All types of incentives need to be clarified and optimised over time as part of creating and strengthening enabling environments. As noted by Karina Barrera from Ecuador, the government plays an important role. For example, at the subnational level, the government can coordinate jurisdictional deforestation-free programme involving all partners. The coordination includes connecting producers with potential buyers or off-takers and with the financial sector or donors. Further, the government at various levels provides the regulatory and institutional frameworks, in addition to promoting the progress achieved.
5. Don’t start from scratch
Mathis Freytag, Advisor, Deutsche Gesellschaft für Internationale Zusammenarbeit (GIZ), emphasised that there is no need to reinvent the wheel when a new partnership is developed. For example, an existing multistakeholder platform might be repurposed to meet new partnership objectives, especially if it works well and includes all key actors.
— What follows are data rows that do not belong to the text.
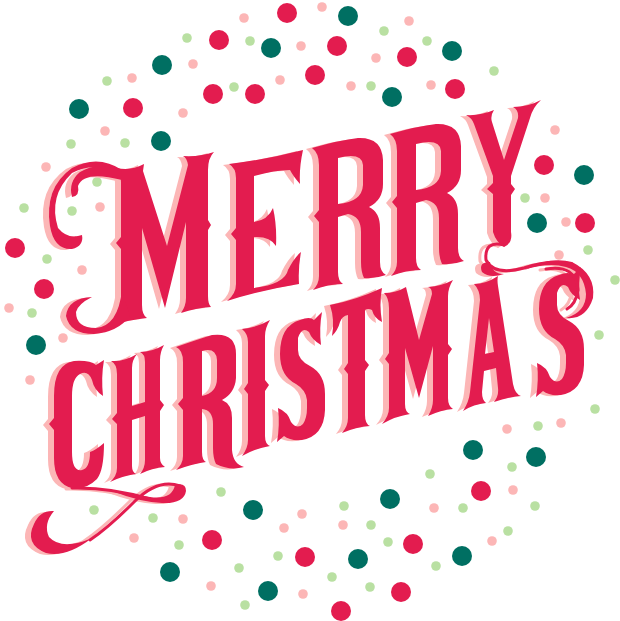
<!DOCTYPE html>
<html lang="en">
<head>
<meta charset="utf-8">
<title>Merry Christmas</title>
<style>
:root { --paper: #ffffff; --crimson: #e31c4f; --blush: #fcb6b6; --pine: #006f62; --mint: #b9e0a2; }
html, body { margin: 0; background: var(--paper); overflow: hidden; }
.card { width: 620px; height: 621px; overflow: hidden; background: var(--paper); }
.card svg { display: block; }
.crimson { fill: var(--crimson); }
.pine { fill: var(--pine); }
.mint { fill: var(--mint); }
.blush { fill: var(--blush); }
.shadow { fill: var(--blush); stroke: var(--blush); }
.face { fill: var(--crimson); stroke: var(--crimson); }
.letters { fill-rule: evenodd; stroke: none; }
.flourish { stroke: none; }
.hairline { fill: none; stroke-width: 3; stroke-linecap: round; }
</style>
</head>
<body>
<main class="card">
<svg width="620" height="621" viewBox="0 0 620 621" role="img" aria-label="Merry Christmas lettering in a wreath of dots">
<defs>
<circle id="big" r="10"/>
<circle id="small" r="4.8"/>
<path id="tall-r" d="M312 148Q340 140 358 138Q382 137 383 160V184Q383 200 369 207Q380 212 380 228V262Q380 272 386 275Q375 279 364 278Q361 272 361 262V232Q361 216 348 214L338 217V272Q338 281 343 284Q328 284 313 290Q319 284 319 276V222L314 216L319 210V165Q319 153 312 148ZM338 158V204Q362 202 363 185V165Q362 152 338 158Z"/>
<path id="short-s" d="M322 312Q319 328 321 345Q312 340 309 332Q302 326 298 338V350Q298 360 310 366Q325 374 325 394V410Q324 436 302 440Q290 441 284 436L277 442Q280 425 278 408Q288 412 291 422Q297 430 303 424Q307 418 307 408V400Q306 390 296 384Q280 376 280 354Q280 326 300 320Q310 316 314 320Z"/>
<g id="lettering">
<g id="merry" class="letters">
<path d="M117 168Q131 171 144 164L143 171L167 246L188 165Q187 158 183 156Q200 157 214 152Q208 158 208 170V220L211 225L208 230V296Q208 304 211 307Q196 308 181 313Q186 306 186 298V222L165 308L142 228V305Q142 315 147 318Q128 320 113 325Q121 316 121 306V249L116 243L121 237V182Q121 174 117 168Z"/>
<path d="M229 164Q264 160 303 150Q299 168 300 184Q293 176 290 170Q275 170 254 176V222Q268 220 273 208Q277 225 276 246Q270 236 254 237V288Q285 284 288 270Q294 258 301 252Q298 268 299 284Q262 290 227 301Q236 294 236 284V240L231 234L236 228V178Q236 168 229 164Z"/>
<use href="#tall-r"/>
<use href="#tall-r" x="78" y="-14"/>
<path d="M466 115Q480 116 494 110Q490 116 492 122L504 160L518 118Q519 110 513 107Q528 107 541 100Q533 107 530 118L511 176V184L515 189L511 195V232Q513 243 504 247Q496 242 493 232V194L487 189L493 183V176L474 124Q472 118 466 115Z"/>
</g>
<g id="christmas" class="letters">
<path d="M104 360Q101 377 103 396Q94 390 92 380Q88 370 80 374Q72 378 72 396V452Q72 472 82 470Q90 468 90 452Q96 450 104 443Q104 470 97 479Q86 490 72 488Q54 484 54 458V430L49 424L54 418V396Q54 364 74 361Q90 360 96 365Z"/>
<path d="M111 361Q124 362 137 354Q132 360 132 368V406L145 402V362Q145 354 140 352Q152 352 164 345Q160 352 160 360V400L164 405L160 411V458Q160 464 165 467Q152 468 140 474Q145 468 145 460V416L132 420V466Q132 472 136 474Q122 476 110 482Q117 476 117 468V424L112 419L117 413V374Q117 364 111 361Z"/>
<path d="M176 347Q196 340 212 335Q236 332 236 354V378Q235 393 222 400Q232 404 232 418V450Q233 464 244 467Q230 471 216 464Q213 458 213 448V424Q213 410 202 409V452Q202 460 206 462Q192 464 176 470Q183 464 183 456V410L178 404L183 398V362Q183 350 176 347ZM202 351V396Q217 393 217 378V360Q216 347 202 351Z"/>
<path d="M242 329Q256 328 270 320Q265 328 265 336V380L269 385L265 391V436Q265 444 270 446Q256 448 242 456Q248 448 248 440V394L244 389L248 383V342Q248 334 242 329Z"/>
<use href="#short-s"/>
<path d="M330 305Q356 300 382 288Q379 304 382 322Q374 318 372 310Q368 308 365 310V360L369 365L365 371V415Q365 424 370 426Q356 427 342 433Q348 426 348 418V374L344 369L348 363V315Q342 316 340 322Q338 330 332 336Q335 320 330 305Z"/>
<path d="M384 293Q396 293 406 287L419 340L432 294Q432 288 428 287Q442 286 453 280Q448 288 448 296V344L452 349L448 355V398Q448 406 453 409Q441 410 428 416Q433 408 433 400V346L419 398L405 348V404Q405 412 410 414Q396 416 382 424Q389 416 389 408V364L385 359L389 353V308Q389 298 384 293Z"/>
<path d="M474 284Q486 284 498 276Q497 280 498 286L513 384Q515 394 521 396Q508 397 494 402Q499 396 498 388L496 368L484 371L482 392Q482 400 486 403Q474 404 463 411Q469 402 470 392L480 300Q480 290 474 284ZM489 318L485 354L494 352Z"/>
<use href="#short-s" x="259" y="-45"/>
</g>
<g id="flourishes" class="flourish">
<path d="M122 170Q98 154 72 168Q44 188 50 226Q54 250 72 249Q84 246 82 235Q68 240 58 228Q48 196 72 173Q96 160 122 176Z"/>
<path d="M122 172Q100 160 80 172Q68 182 72 197Q80 196 78 186Q84 170 122 180Z"/>
<path d="M122 290Q118 326 96 328Q76 328 76 312Q78 304 92 297Q68 298 66 316Q70 334 94 334Q118 332 130 316Z"/>
<path d="M566 318Q586 312 586 294Q584 272 566 267Q548 262 524 270Q550 256 572 262Q596 274 593 298Q586 320 566 318Z"/>
<path d="M490 262Q478 262 482 272Q490 279 504 274Q492 274 490 262Z"/>
<path d="M150 497Q172 500 175 485Q186 482 186 491Q184 504 162 503Q140 502 112 491Z"/>
<path d="M92 538Q66 558 46 553Q24 544 34 524Q40 510 54 511Q43 524 49 537Q62 551 92 538Z"/>
</g>
<g id="hairlines" class="hairline">
<path d="M504 245Q484 240 486 260Q494 276 524 268Q550 259 572 264"/>
<path d="M546 269Q576 264 578 290Q576 304 567 309"/>
<path d="M72 488Q110 487 150 499M180 486Q158 478 134 502Q108 528 90 540"/>
</g>
</g>
</defs>

<g id="crimson-dots" class="crimson">
<use href="#big" x="287" y="13"/><use href="#big" x="219" y="40"/><use href="#big" x="337" y="46"/><use href="#big" x="315" y="75"/><use href="#big" x="407" y="57"/><use href="#big" x="455" y="89"/><use href="#big" x="213" y="94"/><use href="#big" x="255" y="94"/><use href="#big" x="133" y="108"/><use href="#big" x="544" y="165"/><use href="#big" x="585" y="223"/><use href="#big" x="15" y="248"/><use href="#big" x="44" y="289"/><use href="#big" x="212" y="540"/><use href="#big" x="305" y="557"/><use href="#big" x="413" y="544"/><use href="#big" x="481" y="491"/><use href="#big" x="401" y="592"/><use href="#big" x="341" y="611"/>
</g>
<g id="pine-dots" class="pine">
<use href="#big" x="348" y="16"/><use href="#big" x="271" y="48"/><use href="#big" x="452" y="51"/><use href="#big" x="162" y="65"/><use href="#big" x="79" y="109"/><use href="#big" x="392" y="97"/><use href="#big" x="161" y="141"/><use href="#big" x="584" y="175"/><use href="#big" x="537" y="223"/><use href="#big" x="36" y="345"/><use href="#big" x="473" y="450"/><use href="#big" x="536" y="457"/><use href="#big" x="390" y="499"/><use href="#big" x="253" y="510"/><use href="#big" x="358" y="559"/><use href="#big" x="462" y="556"/><use href="#big" x="170" y="572"/><use href="#big" x="268" y="591"/>
</g>
<g id="mint-dots" class="mint">
<use href="#small" x="187" y="38"/><use href="#small" x="250" y="41"/><use href="#small" x="384" y="31"/><use href="#small" x="427" y="41"/><use href="#small" x="494" y="71"/><use href="#small" x="107" y="81"/><use href="#small" x="234" y="87"/><use href="#small" x="371" y="86"/><use href="#small" x="71" y="144"/><use href="#small" x="125" y="143"/><use href="#small" x="97" y="182"/><use href="#small" x="24" y="208"/><use href="#small" x="72" y="211"/><use href="#small" x="47" y="259"/><use href="#small" x="32" y="313"/><use href="#small" x="525" y="198"/><use href="#small" x="588" y="250"/><use href="#small" x="615" y="280"/><use href="#small" x="599" y="335"/><use href="#small" x="595" y="409"/><use href="#small" x="538" y="426"/><use href="#small" x="512" y="467"/><use href="#small" x="535" y="506"/><use href="#small" x="508" y="531"/><use href="#small" x="430" y="474"/><use href="#small" x="463" y="508"/><use href="#small" x="436" y="566"/><use href="#small" x="344" y="506"/><use href="#small" x="371" y="525"/><use href="#small" x="388" y="542"/><use href="#small" x="332" y="577"/><use href="#small" x="370" y="587"/><use href="#small" x="278" y="556"/><use href="#small" x="239" y="568"/><use href="#small" x="245" y="605"/><use href="#small" x="221" y="492"/><use href="#small" x="153" y="518"/><use href="#small" x="179" y="545"/><use href="#small" x="94" y="510"/>
</g>
<g id="blush-dots" class="blush">
<use href="#small" x="244" y="18"/><use href="#small" x="322" y="7"/><use href="#small" x="409" y="21"/><use href="#small" x="376" y="58"/><use href="#small" x="301" y="46"/><use href="#small" x="280" y="80"/><use href="#small" x="351" y="86"/><use href="#small" x="193" y="64"/><use href="#small" x="132" y="78"/><use href="#small" x="183" y="113"/><use href="#small" x="431" y="85"/><use href="#small" x="105" y="131"/><use href="#small" x="46" y="167"/><use href="#small" x="100" y="207"/><use href="#small" x="82" y="270"/><use href="#small" x="9" y="308"/><use href="#small" x="63" y="338"/><use href="#small" x="30" y="380"/><use href="#small" x="555" y="130"/><use href="#small" x="545" y="198"/><use href="#small" x="566" y="222"/><use href="#small" x="559" y="255"/><use href="#small" x="507" y="429"/><use href="#small" x="561" y="423"/><use href="#small" x="513" y="490"/><use href="#small" x="492" y="541"/><use href="#small" x="434" y="508"/><use href="#small" x="343" y="525"/><use href="#small" x="302" y="514"/><use href="#small" x="284" y="528"/><use href="#small" x="183" y="519"/><use href="#small" x="134" y="538"/><use href="#small" x="211" y="586"/><use href="#small" x="303" y="594"/>
</g>

<use href="#lettering" class="shadow" x="-6" y="1"/>
<use href="#lettering" class="face"/>
</svg>
</main>
</body>
</html>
For many of these actors, continuing and building upon what works is preferable, as it is more efficient and cost-effective.
At the very least, new partnerships must leverage success recipes from past and existing partnerships. In the context of international partnerships to promote deforestation-free supply chains, lessons learnt from the timber sector, especially from the Voluntary Partnership Agreement (VPA) processes of the EU Forest Law Enforcement, Governance and Trade (FLEGT), can inform potential partnerships focusing on other forest-risk commodities.
6. A pinch of patience
All panellists underscored that partnerships are not built overnight. Building trust and effective partnerships that don’t go stale takes a lot of time, patience and hard work. All partners must therefore be aware of the various limitations when setting up a partnership and adjust their expectations accordingly. Thus, the timeline must be realistically developed starting from the planning stage.
As we enter our second decade, we at the EU REDD Facility continue to mix and blend these six ingredients of successful partnerships. They form part of the recipe for innovative and collaborative approaches and solutions to advance our partner countries’ forest and land-use governance and development goals. We invite all interested partners to exchange further ideas on multistakeholder partnerships to support legal and sustainable supply chains of forest-risk commodities.